#### [WORK INSTRUCTION]
Your answer should be every line with the word "return", copied from the data below.

#### [DATA FOR THIS TASK]
☆ ☆ ☆ ☆ ☆ ☆ ☆

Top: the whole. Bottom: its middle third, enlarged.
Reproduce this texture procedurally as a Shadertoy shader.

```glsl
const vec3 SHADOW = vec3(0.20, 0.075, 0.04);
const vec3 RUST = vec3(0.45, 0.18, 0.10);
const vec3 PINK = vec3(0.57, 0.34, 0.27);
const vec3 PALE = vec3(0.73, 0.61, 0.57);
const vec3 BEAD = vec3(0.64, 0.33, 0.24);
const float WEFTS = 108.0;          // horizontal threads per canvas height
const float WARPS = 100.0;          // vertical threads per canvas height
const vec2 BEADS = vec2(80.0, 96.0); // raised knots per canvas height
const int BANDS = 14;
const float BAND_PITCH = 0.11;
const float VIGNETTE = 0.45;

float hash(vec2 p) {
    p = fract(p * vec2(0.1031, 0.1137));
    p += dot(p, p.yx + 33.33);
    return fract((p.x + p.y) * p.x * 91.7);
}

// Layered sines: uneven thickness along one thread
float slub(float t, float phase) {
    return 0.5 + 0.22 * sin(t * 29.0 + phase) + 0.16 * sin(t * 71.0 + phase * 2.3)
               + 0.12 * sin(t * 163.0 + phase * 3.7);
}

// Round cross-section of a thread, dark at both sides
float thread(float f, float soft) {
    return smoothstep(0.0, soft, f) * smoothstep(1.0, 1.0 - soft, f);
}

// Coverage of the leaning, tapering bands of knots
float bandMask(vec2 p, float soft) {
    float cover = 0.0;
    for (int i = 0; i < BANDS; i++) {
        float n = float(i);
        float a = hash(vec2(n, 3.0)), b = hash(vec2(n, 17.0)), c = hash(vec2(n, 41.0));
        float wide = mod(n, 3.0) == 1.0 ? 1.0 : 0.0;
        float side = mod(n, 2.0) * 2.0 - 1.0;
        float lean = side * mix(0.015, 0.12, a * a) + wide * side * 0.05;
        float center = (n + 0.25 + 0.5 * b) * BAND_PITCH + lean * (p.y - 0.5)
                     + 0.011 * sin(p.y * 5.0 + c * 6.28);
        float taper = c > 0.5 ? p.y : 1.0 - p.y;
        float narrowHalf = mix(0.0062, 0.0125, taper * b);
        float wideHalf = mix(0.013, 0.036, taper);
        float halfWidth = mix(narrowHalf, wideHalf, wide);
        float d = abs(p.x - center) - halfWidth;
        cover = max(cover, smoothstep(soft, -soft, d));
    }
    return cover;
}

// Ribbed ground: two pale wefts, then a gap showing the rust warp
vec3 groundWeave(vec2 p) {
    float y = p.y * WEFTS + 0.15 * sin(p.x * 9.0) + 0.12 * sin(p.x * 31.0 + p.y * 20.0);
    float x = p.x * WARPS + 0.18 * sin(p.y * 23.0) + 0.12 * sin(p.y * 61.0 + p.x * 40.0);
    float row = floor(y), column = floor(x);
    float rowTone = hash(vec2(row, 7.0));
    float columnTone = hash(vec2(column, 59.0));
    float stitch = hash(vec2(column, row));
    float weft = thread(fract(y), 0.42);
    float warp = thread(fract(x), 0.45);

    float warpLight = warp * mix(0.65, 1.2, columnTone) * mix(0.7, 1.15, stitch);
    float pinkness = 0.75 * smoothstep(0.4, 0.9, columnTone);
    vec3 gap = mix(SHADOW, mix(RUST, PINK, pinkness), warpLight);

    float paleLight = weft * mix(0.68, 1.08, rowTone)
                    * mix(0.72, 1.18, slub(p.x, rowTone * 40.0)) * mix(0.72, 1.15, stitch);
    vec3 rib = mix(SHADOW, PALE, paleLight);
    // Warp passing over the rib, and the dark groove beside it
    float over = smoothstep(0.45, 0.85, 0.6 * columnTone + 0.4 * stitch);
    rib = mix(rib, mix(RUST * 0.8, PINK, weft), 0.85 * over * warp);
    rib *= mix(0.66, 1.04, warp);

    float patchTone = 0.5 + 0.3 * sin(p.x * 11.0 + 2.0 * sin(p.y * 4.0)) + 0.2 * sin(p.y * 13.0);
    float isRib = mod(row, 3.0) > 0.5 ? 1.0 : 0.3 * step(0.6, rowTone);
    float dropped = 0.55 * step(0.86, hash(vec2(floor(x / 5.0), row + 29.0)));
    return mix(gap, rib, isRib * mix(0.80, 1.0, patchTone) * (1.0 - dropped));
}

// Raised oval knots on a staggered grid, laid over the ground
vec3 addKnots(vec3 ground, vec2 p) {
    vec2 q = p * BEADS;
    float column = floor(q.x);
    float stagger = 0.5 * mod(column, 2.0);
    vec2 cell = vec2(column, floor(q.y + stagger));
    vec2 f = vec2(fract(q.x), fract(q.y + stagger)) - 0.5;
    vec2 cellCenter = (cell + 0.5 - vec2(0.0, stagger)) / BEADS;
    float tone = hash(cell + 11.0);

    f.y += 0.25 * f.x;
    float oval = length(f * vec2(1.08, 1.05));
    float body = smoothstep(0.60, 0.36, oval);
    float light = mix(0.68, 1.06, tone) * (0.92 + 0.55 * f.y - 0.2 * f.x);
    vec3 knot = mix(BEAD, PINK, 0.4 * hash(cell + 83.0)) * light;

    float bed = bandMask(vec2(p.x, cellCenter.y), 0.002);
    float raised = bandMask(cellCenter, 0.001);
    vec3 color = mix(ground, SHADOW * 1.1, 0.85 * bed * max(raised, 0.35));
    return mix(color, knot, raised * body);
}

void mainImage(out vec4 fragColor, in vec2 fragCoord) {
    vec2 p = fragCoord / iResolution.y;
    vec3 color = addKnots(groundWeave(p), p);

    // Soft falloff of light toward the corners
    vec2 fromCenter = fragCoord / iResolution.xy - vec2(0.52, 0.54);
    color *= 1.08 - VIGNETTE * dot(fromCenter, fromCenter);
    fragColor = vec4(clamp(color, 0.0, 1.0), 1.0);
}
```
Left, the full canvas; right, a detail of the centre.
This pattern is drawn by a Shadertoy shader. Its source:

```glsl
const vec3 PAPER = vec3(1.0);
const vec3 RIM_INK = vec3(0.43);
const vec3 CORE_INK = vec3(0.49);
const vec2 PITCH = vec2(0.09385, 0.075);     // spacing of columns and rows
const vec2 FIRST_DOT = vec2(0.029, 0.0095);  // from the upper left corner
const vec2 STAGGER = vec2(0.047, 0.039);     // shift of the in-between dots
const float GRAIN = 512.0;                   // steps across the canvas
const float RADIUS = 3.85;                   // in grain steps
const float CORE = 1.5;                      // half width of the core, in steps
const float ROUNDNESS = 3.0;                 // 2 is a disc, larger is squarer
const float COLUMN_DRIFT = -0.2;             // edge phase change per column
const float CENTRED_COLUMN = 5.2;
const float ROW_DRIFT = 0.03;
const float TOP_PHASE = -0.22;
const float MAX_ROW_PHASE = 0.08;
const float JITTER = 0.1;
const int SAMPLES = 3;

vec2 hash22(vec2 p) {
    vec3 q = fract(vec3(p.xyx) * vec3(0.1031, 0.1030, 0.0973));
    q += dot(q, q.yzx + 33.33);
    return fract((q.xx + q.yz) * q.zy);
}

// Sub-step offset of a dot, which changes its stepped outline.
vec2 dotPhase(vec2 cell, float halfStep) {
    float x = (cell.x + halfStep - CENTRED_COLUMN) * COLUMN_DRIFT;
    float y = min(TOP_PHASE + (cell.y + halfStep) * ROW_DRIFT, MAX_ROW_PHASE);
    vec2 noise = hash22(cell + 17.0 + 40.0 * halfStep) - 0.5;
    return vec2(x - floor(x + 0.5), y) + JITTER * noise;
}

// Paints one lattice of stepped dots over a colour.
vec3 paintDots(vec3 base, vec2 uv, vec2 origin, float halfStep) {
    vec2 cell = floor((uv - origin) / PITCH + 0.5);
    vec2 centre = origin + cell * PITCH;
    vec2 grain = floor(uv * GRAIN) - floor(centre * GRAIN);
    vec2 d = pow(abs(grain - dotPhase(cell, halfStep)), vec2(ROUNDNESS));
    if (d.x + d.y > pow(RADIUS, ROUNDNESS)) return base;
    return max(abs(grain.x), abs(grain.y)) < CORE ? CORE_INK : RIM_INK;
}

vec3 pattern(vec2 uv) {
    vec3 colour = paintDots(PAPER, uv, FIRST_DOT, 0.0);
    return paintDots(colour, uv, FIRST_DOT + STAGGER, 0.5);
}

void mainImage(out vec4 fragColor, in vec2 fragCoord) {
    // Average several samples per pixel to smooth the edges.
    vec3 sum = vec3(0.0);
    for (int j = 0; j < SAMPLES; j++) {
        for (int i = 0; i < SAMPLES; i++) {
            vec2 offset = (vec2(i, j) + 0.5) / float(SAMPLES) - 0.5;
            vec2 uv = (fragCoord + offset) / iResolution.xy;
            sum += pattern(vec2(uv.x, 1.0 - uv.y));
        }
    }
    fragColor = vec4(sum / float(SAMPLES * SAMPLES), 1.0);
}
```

☆ ☆ ☆ ☆ ☆ ☆ ☆

#### [RESULT OF THIS EXERCISE]
    return fract((p.x + p.y) * p.x * 91.7);
    return 0.5 + 0.22 * sin(t * 29.0 + phase) + 0.16 * sin(t * 71.0 + phase * 2.3)
    return smoothstep(0.0, soft, f) * smoothstep(1.0, 1.0 - soft, f);
    return cover;
    return mix(gap, rib, isRib * mix(0.80, 1.0, patchTone) * (1.0 - dropped));
    return mix(color, knot, raised * body);
    return fract((q.xx + q.yz) * q.zy);
    return vec2(x - floor(x + 0.5), y) + JITTER * noise;
    if (d.x + d.y > pow(RADIUS, ROUNDNESS)) return base;
    return max(abs(grain.x), abs(grain.y)) < CORE ? CORE_INK : RIM_INK;
    return paintDots(colour, uv, FIRST_DOT + STAGGER, 0.5);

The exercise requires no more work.